[Information supplied]
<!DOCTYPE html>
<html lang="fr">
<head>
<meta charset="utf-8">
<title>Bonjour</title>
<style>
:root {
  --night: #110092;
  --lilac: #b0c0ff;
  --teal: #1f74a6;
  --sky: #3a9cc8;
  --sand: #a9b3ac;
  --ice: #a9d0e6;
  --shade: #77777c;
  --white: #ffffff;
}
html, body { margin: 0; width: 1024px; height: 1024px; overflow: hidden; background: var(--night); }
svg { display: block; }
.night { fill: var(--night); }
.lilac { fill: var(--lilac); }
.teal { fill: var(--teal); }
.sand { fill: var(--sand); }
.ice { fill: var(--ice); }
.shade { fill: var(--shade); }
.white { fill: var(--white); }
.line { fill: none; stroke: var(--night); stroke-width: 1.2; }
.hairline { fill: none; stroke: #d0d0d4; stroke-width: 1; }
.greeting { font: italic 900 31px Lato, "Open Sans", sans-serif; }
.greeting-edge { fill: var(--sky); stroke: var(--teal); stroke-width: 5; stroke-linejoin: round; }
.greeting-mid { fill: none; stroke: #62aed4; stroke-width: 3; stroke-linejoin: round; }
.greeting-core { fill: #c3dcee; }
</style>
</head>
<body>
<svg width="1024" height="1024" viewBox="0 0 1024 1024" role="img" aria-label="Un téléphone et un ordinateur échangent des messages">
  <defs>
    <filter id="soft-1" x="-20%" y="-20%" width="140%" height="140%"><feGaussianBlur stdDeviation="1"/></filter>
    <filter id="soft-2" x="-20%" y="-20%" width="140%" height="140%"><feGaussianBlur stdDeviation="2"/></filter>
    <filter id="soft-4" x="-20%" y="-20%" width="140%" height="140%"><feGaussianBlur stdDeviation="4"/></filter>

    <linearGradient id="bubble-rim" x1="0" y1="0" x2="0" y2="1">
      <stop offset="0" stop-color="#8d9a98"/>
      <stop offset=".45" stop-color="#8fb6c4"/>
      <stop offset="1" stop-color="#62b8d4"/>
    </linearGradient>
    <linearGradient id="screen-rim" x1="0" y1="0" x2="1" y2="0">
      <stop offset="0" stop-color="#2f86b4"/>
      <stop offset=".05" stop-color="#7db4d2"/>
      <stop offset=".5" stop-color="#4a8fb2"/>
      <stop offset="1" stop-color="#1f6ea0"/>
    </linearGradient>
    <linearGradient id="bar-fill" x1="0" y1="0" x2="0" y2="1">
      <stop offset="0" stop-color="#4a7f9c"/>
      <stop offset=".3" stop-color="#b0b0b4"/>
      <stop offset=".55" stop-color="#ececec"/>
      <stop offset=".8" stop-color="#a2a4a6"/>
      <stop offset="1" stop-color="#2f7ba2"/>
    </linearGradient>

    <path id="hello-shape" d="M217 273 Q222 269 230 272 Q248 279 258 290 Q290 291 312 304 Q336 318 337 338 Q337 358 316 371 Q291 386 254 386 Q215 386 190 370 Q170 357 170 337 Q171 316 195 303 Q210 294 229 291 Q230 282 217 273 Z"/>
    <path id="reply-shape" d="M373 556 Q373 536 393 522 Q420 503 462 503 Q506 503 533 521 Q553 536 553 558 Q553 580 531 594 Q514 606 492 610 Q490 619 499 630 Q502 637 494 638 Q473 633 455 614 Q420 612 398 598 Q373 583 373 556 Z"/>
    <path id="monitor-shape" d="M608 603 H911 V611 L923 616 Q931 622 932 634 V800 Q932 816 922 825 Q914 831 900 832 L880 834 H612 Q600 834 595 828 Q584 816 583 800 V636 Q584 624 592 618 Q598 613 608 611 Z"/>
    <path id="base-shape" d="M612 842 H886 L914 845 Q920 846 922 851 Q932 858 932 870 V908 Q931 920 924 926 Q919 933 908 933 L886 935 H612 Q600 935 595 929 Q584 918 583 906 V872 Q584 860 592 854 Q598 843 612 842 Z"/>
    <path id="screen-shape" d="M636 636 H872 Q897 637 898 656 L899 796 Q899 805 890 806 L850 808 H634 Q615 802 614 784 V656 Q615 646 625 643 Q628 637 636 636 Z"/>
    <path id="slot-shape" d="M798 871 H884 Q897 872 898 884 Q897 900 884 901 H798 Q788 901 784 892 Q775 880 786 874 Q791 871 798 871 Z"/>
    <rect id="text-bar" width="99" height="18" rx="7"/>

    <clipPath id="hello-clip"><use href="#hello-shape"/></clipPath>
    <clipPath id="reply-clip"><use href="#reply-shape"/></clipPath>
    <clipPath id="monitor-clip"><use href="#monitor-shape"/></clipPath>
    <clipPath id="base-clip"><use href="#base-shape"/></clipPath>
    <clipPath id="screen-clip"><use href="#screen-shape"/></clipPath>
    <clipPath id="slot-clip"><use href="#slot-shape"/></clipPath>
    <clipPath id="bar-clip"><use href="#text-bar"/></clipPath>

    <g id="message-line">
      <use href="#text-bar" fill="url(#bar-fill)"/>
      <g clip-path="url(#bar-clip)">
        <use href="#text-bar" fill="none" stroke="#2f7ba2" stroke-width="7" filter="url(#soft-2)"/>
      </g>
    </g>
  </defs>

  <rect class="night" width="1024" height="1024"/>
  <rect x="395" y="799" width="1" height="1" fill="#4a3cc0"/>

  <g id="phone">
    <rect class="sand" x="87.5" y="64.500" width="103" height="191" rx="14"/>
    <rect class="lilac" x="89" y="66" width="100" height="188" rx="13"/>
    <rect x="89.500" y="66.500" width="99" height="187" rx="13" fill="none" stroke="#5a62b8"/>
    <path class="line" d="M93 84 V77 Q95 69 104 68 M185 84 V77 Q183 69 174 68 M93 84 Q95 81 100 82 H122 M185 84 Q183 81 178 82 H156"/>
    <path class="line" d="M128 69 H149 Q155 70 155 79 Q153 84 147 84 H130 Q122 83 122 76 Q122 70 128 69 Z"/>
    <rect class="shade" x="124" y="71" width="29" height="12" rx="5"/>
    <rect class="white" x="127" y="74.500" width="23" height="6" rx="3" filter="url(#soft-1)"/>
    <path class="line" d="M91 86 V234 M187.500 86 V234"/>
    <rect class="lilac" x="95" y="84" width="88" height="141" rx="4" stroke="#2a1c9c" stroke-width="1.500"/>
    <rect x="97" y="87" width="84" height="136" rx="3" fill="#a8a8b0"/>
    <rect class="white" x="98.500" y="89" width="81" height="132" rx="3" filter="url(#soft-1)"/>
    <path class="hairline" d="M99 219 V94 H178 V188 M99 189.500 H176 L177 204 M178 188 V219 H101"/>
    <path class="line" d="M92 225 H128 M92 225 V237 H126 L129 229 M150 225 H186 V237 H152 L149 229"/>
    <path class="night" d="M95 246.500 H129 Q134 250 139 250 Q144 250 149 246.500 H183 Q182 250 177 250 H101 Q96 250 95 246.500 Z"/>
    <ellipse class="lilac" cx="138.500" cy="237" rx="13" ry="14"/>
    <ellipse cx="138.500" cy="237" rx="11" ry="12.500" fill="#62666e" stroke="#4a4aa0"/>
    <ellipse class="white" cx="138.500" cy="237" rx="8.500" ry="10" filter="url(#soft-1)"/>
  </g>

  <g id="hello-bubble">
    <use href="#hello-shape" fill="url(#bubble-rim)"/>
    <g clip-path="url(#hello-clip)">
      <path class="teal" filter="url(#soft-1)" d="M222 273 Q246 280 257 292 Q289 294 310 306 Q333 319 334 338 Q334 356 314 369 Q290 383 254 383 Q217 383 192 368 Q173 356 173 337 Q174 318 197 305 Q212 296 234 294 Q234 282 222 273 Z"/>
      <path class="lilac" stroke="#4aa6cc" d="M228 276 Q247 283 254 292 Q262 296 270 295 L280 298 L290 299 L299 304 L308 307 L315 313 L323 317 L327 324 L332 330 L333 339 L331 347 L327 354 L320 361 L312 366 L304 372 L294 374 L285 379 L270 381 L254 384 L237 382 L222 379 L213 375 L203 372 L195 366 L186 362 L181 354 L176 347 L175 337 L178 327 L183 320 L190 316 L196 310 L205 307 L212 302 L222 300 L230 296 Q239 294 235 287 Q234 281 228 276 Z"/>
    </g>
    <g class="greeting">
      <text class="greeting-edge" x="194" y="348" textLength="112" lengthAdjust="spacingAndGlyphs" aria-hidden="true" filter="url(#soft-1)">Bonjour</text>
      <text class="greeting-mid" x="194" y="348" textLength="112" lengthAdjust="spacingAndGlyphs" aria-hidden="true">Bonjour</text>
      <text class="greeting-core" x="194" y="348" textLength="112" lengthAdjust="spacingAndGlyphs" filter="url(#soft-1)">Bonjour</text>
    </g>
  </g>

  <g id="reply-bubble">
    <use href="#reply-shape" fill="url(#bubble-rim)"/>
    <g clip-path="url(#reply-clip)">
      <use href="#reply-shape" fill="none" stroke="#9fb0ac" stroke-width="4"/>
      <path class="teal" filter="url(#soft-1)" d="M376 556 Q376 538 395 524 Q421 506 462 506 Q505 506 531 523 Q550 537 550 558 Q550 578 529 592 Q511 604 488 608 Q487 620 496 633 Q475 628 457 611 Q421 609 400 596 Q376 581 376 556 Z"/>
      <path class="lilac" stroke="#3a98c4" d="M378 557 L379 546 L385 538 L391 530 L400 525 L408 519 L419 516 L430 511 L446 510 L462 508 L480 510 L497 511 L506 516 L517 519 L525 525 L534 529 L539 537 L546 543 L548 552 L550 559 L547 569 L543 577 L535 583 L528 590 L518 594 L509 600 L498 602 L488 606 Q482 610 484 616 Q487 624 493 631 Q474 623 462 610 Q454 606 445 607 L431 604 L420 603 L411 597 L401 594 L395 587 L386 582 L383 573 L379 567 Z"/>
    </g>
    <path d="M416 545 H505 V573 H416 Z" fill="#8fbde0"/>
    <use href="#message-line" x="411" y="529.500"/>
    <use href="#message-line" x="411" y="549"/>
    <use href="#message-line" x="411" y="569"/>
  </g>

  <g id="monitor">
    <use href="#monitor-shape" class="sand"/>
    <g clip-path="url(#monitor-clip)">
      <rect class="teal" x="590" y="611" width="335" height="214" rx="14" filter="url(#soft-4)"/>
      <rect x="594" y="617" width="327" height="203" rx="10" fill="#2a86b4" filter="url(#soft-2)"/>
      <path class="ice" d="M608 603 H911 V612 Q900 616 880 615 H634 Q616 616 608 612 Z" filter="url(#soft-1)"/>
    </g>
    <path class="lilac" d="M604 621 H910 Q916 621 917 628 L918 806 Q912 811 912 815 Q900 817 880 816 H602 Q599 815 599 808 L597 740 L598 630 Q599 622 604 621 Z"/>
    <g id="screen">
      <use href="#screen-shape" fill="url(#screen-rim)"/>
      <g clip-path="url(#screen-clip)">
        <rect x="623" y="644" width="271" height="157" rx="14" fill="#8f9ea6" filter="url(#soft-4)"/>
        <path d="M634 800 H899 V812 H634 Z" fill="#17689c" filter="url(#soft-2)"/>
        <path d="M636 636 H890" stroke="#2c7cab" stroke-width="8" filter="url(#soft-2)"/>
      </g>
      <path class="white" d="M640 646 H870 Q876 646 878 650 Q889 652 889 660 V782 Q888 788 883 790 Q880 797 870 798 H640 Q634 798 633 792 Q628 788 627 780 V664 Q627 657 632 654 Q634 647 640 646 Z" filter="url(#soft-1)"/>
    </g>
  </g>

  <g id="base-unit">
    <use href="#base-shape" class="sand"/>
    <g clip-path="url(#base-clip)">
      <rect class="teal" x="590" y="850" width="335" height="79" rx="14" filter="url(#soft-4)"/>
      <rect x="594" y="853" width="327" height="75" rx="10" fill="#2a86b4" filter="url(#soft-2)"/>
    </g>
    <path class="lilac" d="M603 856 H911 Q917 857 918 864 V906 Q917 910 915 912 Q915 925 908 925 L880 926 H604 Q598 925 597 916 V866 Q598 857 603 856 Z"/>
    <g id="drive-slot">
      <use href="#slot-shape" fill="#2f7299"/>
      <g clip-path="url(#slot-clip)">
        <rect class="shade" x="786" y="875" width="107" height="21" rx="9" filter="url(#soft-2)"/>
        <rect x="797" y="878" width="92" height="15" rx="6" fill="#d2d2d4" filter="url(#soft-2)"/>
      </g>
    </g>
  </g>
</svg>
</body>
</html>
[/Information supplied]
Each line from the top of the records down to the one with "0; width: 1024px;" must be retyped exactly; include both ends and nothing else.

- Completed exercise
<!DOCTYPE html>
<html lang="fr">
<head>
<meta charset="utf-8">
<title>Bonjour</title>
<style>
:root {
  --night: #110092;
  --lilac: #b0c0ff;
  --teal: #1f74a6;
  --sky: #3a9cc8;
  --sand: #a9b3ac;
  --ice: #a9d0e6;
  --shade: #77777c;
  --white: #ffffff;
}
html, body { margin: 0; width: 1024px; height: 1024px; overflow: hidden; background: var(--night); }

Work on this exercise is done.